>>>
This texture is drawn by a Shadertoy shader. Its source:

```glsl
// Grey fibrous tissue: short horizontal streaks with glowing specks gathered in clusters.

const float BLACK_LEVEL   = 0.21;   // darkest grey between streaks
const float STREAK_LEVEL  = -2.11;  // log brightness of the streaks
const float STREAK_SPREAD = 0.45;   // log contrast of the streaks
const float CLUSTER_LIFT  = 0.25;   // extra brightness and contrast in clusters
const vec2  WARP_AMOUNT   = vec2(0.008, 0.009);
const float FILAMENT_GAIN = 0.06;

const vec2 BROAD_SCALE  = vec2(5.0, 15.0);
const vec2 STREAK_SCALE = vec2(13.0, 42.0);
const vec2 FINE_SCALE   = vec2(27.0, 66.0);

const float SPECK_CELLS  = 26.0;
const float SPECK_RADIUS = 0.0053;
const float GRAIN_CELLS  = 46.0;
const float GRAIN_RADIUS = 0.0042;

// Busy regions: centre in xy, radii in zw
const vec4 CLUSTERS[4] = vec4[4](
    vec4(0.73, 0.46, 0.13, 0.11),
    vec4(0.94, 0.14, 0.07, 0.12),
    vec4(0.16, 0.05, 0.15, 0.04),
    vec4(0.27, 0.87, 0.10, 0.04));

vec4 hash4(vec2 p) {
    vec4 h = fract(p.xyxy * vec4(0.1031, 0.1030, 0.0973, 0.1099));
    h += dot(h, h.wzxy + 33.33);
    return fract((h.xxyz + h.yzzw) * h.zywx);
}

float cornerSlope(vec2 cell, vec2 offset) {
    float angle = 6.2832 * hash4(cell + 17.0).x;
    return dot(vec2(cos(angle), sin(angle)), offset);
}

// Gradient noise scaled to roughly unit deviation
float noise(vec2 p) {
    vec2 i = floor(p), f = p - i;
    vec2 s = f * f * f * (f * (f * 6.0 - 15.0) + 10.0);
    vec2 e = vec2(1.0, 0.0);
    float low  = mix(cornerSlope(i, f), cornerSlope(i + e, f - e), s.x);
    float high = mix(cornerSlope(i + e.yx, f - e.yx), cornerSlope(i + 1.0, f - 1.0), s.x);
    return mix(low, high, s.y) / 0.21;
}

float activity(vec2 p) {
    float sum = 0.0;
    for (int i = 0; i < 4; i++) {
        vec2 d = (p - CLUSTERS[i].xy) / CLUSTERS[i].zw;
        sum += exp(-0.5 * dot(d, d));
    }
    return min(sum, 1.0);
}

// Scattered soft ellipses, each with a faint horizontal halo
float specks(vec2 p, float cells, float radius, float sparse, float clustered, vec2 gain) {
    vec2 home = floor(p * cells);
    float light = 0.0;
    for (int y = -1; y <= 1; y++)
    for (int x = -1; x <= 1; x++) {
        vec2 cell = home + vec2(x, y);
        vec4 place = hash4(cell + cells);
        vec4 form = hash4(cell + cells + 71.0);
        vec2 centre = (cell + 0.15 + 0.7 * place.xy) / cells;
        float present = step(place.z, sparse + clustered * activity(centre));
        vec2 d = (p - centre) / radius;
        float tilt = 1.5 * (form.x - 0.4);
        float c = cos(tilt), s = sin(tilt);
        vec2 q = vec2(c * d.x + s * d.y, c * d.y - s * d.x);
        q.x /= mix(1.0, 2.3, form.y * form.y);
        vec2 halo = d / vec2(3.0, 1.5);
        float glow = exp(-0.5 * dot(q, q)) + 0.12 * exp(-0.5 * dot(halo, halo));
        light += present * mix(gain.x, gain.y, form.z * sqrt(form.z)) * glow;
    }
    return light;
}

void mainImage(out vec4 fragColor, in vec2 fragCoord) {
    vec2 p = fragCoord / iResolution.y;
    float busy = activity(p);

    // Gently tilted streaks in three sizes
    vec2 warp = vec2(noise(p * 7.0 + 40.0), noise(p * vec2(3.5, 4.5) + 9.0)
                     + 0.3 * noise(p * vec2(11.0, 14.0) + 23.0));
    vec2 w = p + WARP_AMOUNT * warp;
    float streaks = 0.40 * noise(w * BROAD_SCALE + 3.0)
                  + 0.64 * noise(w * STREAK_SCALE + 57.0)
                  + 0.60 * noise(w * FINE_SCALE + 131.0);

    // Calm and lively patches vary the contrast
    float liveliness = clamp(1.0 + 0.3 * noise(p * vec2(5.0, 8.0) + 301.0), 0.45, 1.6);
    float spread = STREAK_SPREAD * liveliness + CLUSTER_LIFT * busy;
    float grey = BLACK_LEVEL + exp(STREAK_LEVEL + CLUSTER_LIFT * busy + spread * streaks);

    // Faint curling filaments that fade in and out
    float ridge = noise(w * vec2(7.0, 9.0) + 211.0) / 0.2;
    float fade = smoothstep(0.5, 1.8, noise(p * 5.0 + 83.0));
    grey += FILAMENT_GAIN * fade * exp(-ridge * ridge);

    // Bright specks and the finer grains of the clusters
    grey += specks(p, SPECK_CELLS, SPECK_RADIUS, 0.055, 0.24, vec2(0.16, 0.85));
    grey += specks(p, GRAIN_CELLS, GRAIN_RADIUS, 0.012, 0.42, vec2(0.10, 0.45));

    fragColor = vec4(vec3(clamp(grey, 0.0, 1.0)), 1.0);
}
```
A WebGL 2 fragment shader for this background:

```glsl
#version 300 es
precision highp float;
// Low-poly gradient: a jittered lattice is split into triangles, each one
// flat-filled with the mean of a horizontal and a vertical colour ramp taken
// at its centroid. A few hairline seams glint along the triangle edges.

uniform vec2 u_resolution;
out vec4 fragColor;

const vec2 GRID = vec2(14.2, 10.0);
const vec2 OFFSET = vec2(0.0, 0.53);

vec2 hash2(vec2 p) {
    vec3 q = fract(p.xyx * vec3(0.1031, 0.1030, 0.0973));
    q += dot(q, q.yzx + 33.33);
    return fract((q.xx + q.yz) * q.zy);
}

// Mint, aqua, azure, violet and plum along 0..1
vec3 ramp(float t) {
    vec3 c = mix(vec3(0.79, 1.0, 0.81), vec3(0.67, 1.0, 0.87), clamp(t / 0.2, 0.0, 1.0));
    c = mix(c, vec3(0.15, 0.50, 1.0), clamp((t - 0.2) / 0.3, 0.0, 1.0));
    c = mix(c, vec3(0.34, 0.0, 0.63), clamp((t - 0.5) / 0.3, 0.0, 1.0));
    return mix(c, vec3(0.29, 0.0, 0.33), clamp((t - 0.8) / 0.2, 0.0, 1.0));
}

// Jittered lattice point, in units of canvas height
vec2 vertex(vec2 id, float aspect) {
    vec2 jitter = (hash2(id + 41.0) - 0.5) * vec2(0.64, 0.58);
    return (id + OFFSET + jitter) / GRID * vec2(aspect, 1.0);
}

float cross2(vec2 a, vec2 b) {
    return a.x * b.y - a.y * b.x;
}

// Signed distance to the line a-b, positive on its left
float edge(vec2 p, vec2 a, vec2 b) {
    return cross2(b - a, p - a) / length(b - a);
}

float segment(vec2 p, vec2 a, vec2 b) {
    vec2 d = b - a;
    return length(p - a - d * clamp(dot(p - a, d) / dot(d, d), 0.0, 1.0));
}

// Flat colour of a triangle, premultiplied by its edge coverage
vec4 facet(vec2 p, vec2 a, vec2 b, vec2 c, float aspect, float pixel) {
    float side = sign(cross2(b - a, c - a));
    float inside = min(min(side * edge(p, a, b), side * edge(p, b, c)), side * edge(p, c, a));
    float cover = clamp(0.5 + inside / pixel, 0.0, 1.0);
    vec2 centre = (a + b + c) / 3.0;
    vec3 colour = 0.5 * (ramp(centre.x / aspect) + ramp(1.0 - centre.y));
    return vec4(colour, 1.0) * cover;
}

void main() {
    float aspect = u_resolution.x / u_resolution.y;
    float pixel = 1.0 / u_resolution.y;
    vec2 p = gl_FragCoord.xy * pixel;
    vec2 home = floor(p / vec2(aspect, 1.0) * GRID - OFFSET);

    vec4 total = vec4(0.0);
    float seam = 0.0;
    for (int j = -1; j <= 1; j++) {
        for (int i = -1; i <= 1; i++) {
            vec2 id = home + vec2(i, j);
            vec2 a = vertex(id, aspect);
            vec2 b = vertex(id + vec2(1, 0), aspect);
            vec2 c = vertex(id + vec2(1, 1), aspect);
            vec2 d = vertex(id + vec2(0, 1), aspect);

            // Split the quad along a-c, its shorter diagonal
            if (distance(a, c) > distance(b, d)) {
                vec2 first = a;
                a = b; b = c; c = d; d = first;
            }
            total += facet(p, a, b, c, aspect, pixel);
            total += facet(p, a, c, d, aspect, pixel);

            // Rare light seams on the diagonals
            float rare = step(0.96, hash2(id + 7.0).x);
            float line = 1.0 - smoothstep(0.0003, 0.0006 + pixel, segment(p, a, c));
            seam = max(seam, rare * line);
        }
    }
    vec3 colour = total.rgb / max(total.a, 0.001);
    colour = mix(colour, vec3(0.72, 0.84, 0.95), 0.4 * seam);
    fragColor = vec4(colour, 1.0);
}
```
<<<
* How to complete this task:
Which lines of the data above contain the string "centre"? Copy each of them.

* Task solution:
// Busy regions: centre in xy, radii in zw
        vec2 centre = (cell + 0.15 + 0.7 * place.xy) / cells;
        float present = step(place.z, sparse + clustered * activity(centre));
        vec2 d = (p - centre) / radius;
    vec2 centre = (a + b + c) / 3.0;
    vec3 colour = 0.5 * (ramp(centre.x / aspect) + ramp(1.0 - centre.y));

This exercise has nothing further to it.